So what happens when you don’t replenish or drink enough water when you are training for a marathon, play 18 holes of golf or are out on the tennis court all day? Well, one of the most prevalent problems is the development of kidney stones. Kidney stones occur when older athletes are dehydrated and are not sufficiently hydrating. The most common symptom
of kidney stones is sudden, severe pain. When a kidney stone initially forms, it is usually painfree. Most commonly, athletes find out they have kidney stones when they get sudden, severe pain, which is often characterized as the worst pain in medicine.
When the kidney stone travels from the kidneys to the bladder, the opening is small; when the kidney stone dilates the opening, severe pain occurs. Older athletes can have pain in the side, in the groin and can have stomach pain. Also, their urine usually turns red or dark pink. Vomiting commonly occurs, and it is difficult to ambulate when the severe pain hits.
Normally, someone with kidney stones will be transported to the emergency room and X-rays or a CT scan is ordered along with a urine test.
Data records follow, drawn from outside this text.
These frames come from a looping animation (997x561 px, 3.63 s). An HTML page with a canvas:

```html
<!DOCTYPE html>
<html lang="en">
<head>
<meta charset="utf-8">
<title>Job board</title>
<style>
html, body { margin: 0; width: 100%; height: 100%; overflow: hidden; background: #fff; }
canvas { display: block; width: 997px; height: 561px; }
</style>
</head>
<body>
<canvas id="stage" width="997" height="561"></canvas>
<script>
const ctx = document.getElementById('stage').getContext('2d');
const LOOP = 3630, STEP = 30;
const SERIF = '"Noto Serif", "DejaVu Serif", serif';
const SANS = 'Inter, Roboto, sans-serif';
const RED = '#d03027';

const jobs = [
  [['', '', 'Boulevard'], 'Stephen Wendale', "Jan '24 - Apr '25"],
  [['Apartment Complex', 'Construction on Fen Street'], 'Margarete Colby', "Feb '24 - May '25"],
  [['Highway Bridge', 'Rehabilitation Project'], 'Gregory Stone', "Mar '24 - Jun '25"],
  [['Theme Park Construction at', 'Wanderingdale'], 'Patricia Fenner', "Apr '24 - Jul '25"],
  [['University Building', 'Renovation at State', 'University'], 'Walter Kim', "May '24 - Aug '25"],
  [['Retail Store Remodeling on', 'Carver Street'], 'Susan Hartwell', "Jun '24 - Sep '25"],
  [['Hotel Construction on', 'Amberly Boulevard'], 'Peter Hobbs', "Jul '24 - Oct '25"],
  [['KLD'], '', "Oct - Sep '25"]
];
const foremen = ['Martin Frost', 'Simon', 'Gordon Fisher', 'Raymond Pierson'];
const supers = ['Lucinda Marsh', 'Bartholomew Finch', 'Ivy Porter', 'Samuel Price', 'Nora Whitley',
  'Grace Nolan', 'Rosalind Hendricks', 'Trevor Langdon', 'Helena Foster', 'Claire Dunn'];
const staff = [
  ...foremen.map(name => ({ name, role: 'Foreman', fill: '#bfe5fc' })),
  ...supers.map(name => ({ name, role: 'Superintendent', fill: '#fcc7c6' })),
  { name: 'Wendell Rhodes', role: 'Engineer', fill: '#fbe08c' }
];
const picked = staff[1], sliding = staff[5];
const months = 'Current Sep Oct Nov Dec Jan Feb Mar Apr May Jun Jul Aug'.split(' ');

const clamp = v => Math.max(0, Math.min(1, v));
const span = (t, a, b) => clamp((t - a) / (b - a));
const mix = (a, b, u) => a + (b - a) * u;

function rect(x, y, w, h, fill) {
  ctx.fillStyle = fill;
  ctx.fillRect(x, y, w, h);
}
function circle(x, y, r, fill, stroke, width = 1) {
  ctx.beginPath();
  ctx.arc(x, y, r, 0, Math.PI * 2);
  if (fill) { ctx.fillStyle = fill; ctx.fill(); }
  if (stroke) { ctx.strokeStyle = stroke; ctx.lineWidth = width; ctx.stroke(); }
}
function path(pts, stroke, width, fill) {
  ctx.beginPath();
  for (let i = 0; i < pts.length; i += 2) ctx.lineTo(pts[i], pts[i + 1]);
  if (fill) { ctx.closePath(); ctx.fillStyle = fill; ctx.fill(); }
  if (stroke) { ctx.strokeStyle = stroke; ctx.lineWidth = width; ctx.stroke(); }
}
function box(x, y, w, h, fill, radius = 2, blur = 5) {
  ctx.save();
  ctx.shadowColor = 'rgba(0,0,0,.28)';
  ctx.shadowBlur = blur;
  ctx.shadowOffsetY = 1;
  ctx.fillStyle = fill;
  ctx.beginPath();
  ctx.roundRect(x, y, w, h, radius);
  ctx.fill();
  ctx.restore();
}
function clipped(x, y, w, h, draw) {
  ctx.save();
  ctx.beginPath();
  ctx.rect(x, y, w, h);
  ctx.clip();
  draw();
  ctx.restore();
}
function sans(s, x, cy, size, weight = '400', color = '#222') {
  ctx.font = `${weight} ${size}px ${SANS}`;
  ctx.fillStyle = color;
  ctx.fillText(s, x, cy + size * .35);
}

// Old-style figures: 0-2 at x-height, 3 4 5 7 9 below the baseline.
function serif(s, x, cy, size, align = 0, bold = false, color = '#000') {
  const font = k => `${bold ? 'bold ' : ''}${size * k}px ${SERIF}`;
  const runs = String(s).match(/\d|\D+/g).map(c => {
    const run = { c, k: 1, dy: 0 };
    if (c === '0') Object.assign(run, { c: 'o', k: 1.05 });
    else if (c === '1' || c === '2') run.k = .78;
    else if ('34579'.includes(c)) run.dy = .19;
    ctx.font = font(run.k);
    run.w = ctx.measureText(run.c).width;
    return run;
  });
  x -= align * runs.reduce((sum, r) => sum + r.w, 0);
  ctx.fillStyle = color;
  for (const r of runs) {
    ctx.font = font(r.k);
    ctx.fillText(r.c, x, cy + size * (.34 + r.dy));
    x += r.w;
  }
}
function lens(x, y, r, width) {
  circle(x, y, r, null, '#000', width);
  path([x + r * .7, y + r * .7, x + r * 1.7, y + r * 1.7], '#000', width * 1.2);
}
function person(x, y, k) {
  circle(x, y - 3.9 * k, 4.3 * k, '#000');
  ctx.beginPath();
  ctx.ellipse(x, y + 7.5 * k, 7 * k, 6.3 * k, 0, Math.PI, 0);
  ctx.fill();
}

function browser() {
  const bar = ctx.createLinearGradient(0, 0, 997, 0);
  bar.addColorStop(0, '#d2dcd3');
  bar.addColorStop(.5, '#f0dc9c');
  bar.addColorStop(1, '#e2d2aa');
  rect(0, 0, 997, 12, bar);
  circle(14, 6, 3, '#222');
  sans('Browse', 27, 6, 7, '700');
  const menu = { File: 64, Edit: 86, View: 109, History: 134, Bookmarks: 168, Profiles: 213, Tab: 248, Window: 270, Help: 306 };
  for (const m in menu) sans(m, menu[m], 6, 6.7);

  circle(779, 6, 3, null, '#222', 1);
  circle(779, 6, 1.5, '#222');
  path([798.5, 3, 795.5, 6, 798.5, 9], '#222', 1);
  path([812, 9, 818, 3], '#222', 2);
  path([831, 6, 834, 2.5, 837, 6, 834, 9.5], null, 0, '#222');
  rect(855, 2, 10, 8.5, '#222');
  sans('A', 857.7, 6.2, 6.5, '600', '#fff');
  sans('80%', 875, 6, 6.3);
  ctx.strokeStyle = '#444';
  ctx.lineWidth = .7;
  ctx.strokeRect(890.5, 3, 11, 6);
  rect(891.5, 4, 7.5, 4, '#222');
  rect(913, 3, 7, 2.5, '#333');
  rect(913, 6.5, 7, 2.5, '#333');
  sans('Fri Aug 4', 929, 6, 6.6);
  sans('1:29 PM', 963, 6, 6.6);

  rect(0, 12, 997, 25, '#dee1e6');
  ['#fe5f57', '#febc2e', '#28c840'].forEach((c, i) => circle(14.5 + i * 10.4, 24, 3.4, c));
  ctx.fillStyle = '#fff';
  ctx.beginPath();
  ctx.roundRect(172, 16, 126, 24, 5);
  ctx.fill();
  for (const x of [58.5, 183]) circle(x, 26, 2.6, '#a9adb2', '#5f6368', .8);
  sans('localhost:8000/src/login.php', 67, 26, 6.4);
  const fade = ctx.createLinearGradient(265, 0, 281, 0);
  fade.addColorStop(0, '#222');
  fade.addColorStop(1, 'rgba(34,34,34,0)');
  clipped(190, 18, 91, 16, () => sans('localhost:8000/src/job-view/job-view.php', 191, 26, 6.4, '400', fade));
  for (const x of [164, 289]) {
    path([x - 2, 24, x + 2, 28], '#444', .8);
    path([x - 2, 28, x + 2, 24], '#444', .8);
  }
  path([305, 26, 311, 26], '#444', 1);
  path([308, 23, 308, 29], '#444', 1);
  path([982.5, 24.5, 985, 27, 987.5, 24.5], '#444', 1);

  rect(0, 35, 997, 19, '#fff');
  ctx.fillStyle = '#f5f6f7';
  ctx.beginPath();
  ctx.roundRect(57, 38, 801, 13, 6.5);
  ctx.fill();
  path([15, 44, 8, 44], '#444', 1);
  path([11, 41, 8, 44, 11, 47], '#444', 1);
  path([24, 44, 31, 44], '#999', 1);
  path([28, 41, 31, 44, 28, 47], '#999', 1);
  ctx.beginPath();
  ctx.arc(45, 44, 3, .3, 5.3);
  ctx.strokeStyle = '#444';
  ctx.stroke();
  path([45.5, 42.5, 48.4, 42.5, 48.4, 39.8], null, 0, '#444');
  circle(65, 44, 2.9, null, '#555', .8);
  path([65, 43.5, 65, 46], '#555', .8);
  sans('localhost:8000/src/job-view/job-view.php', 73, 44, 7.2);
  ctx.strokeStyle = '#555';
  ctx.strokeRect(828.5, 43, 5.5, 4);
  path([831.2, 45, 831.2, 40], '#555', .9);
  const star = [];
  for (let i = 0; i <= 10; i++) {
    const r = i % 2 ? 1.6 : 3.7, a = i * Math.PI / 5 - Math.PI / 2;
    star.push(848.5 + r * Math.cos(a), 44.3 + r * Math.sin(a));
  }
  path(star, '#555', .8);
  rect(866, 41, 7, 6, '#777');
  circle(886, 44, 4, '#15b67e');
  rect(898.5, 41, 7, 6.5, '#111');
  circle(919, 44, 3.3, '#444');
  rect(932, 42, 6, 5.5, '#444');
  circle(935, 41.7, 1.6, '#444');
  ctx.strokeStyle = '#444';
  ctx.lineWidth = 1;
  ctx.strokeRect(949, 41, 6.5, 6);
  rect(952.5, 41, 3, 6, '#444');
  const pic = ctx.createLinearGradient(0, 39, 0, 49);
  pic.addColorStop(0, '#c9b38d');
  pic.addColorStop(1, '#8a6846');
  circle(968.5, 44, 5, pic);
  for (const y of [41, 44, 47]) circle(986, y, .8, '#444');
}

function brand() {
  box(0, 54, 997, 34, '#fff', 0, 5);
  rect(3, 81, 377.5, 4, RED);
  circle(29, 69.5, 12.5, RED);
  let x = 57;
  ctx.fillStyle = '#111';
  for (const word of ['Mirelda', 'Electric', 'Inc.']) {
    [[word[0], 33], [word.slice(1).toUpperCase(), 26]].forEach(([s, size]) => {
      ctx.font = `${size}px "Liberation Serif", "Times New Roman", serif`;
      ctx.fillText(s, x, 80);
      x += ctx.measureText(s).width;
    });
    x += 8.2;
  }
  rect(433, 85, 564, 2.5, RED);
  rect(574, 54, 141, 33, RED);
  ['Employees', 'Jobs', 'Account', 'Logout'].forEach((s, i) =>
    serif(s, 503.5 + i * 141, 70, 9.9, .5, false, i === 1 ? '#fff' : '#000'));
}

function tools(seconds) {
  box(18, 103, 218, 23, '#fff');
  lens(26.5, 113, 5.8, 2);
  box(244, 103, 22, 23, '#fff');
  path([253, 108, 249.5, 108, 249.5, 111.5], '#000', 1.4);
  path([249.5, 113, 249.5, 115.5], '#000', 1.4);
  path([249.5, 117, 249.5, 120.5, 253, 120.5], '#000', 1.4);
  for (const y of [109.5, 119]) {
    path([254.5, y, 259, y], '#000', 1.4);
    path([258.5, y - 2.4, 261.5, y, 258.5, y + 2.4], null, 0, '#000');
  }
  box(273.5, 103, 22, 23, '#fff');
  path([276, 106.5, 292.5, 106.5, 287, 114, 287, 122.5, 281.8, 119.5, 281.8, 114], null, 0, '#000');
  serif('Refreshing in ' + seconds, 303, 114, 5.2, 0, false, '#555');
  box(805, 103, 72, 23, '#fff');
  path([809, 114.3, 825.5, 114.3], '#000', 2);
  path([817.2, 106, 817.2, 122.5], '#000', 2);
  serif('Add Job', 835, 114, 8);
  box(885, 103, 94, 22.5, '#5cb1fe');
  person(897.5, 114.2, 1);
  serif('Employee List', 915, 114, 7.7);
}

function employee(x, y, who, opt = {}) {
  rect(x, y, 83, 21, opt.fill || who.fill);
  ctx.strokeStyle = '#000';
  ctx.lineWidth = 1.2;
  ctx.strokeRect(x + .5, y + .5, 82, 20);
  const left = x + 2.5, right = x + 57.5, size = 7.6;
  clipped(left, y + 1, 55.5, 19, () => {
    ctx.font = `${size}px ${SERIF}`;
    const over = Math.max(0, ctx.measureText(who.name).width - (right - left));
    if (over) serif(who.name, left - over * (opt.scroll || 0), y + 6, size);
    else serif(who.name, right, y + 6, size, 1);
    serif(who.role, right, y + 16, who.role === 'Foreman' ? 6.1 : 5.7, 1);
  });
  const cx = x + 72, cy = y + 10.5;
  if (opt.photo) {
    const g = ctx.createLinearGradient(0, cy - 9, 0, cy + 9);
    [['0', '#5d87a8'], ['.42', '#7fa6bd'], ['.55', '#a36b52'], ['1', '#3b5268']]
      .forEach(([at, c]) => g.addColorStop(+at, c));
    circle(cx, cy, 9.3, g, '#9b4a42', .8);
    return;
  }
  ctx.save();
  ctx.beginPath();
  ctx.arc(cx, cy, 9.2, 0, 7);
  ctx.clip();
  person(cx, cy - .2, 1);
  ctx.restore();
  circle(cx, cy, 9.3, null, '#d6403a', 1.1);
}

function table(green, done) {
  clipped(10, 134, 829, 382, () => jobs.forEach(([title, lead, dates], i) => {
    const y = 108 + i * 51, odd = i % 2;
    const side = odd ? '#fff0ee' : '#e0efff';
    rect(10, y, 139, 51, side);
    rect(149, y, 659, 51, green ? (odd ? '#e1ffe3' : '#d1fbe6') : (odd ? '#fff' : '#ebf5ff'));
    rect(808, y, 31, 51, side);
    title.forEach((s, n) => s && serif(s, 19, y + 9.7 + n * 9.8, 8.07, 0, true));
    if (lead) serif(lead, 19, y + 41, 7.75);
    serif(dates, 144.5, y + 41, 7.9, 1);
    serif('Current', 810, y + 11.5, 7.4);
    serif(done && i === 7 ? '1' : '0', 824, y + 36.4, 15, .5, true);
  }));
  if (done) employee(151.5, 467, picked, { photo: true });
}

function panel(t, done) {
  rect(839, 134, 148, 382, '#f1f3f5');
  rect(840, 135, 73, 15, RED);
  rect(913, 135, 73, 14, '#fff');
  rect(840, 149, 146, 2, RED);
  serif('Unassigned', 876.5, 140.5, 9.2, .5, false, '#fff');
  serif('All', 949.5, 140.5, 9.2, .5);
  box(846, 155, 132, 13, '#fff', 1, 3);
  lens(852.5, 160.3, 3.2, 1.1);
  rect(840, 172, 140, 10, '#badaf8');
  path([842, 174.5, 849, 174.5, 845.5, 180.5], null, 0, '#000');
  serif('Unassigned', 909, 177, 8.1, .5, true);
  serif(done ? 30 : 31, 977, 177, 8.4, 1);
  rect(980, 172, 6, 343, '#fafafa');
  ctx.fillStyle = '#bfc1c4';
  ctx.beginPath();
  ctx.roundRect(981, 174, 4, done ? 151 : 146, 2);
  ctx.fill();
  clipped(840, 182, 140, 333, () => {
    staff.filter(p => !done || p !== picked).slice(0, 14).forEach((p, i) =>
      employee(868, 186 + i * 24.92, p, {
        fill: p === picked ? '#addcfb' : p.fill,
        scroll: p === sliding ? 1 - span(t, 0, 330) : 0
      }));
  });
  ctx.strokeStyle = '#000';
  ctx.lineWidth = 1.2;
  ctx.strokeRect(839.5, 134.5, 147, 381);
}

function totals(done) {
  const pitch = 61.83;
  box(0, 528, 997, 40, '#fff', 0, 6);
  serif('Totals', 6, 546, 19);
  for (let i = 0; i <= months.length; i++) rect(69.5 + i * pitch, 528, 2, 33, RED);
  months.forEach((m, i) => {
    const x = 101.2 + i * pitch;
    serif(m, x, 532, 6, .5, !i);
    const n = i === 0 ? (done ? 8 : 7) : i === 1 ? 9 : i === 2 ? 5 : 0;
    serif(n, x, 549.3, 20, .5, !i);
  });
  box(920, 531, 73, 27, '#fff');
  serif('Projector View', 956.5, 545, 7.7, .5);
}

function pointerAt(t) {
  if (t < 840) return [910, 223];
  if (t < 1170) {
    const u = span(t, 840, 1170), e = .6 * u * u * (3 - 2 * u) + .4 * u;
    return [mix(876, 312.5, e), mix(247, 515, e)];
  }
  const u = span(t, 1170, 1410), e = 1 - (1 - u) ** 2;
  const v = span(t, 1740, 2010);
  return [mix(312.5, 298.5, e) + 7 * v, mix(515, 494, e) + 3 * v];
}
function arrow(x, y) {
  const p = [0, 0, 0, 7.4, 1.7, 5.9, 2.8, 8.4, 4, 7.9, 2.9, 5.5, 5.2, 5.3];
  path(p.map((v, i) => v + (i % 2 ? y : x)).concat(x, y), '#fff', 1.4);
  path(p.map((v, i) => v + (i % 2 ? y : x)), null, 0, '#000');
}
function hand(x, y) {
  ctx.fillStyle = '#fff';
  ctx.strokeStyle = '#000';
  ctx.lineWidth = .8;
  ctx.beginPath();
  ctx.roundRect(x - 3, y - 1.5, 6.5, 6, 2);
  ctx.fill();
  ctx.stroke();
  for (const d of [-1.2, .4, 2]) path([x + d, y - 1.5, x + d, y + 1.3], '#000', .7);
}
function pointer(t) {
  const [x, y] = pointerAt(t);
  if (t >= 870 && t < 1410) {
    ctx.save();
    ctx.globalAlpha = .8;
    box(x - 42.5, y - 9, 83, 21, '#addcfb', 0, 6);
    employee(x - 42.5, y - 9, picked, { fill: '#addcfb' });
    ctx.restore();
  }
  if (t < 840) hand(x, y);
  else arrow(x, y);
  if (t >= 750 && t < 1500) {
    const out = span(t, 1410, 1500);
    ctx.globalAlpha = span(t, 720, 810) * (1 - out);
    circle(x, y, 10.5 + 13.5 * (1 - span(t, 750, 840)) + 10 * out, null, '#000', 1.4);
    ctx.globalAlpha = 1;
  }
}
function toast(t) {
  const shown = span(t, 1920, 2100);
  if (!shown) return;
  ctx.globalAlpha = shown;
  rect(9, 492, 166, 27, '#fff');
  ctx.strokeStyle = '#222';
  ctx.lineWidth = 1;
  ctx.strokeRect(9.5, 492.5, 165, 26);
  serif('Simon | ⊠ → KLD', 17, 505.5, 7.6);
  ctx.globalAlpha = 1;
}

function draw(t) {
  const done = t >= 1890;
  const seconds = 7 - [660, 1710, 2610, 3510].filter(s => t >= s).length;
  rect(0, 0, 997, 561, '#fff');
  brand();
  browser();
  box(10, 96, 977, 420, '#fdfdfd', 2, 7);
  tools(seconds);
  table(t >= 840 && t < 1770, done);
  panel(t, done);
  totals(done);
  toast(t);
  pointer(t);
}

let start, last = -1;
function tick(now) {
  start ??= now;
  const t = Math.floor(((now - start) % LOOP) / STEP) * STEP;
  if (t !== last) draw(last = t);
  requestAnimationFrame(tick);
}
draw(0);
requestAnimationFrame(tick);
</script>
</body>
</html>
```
A urine test will identify blood in the
urine, and the X-ray and CT scan will confirm the location and size of the stone. Pain medicine is normally administered, and the athlete will then go through the process of either trying to pass the stone or have the stone removed.
If the stone is too big to pass and it is above the pelvic prim, lithotripsy is recommended. Lithotripsy is when shockwaves are used to break the stone up into small pieces so it can be passed. If the stone progresses below the pelvic brim and cannot pass, it is removed and a small flexible tube is placed in the ureter to keep the area open.
When the stone passes, it is generally very painful, and it is important to make sure that the stone has, in fact, passed. If the stone doesn’t pass, a process called hydronephrosis can cause damage to the kidney; increased pressure can cause harm to the kidney itself.
Once you have had a kidney stone, there is greater likelihood of a recurrence, so it is very important to hydrate and to drink a minimum of eight to 10 glasses of water or replacement liquids each day. It is also very important to see a urologist immediately if you are experiencing pain. Kidney stones in older athletes appear to be common and extremely painful, and again, my mantra of “hydration, hydration, hydration” is extremely important.
Ask Dr. Rick
“Dear Dr. Rick: Lately, I’ve had pain when I roll over on my shoulder at night trying to sleep. This has been going on for about two months. Can you please tell me what this could be?” Thanks. – James H., Chesterfield, Mo.
James, what you’re describing most commonly occurs when there is either an impingement or damage to the rotator cuff. Night pain is very common with shoulder problems, and if this has been going on for two months, you need to see your physician and explain to them that you are having night pain and pain whenever you roll over on your shoulder. You also need tell your physician if you are having pain during the day in your shoulder and what type of activities bother your shoulder. Go see your physician soon, and please keep us posted with your progress
“Dear Dr. Rick: When I wear high heels, I experience a great deal of pain in the front part of my knee. Do you have any idea what this could be?” – Lauren R., Ellisville, Mo.
Lauren, normally pain in the front part of the knee when wearing heels is caused by breakdown or some chondromalacia in the back of your kneecap. When you wear heels, pressure is increased in the front part of your knee, which causes patellofemoral overload and pain in the kneecap. I would tell you to begin wearing flat shoes, and if your pain does not resolve, you need to see your physician.
December Medical Tip: Hydrate, hydrate, hydrate!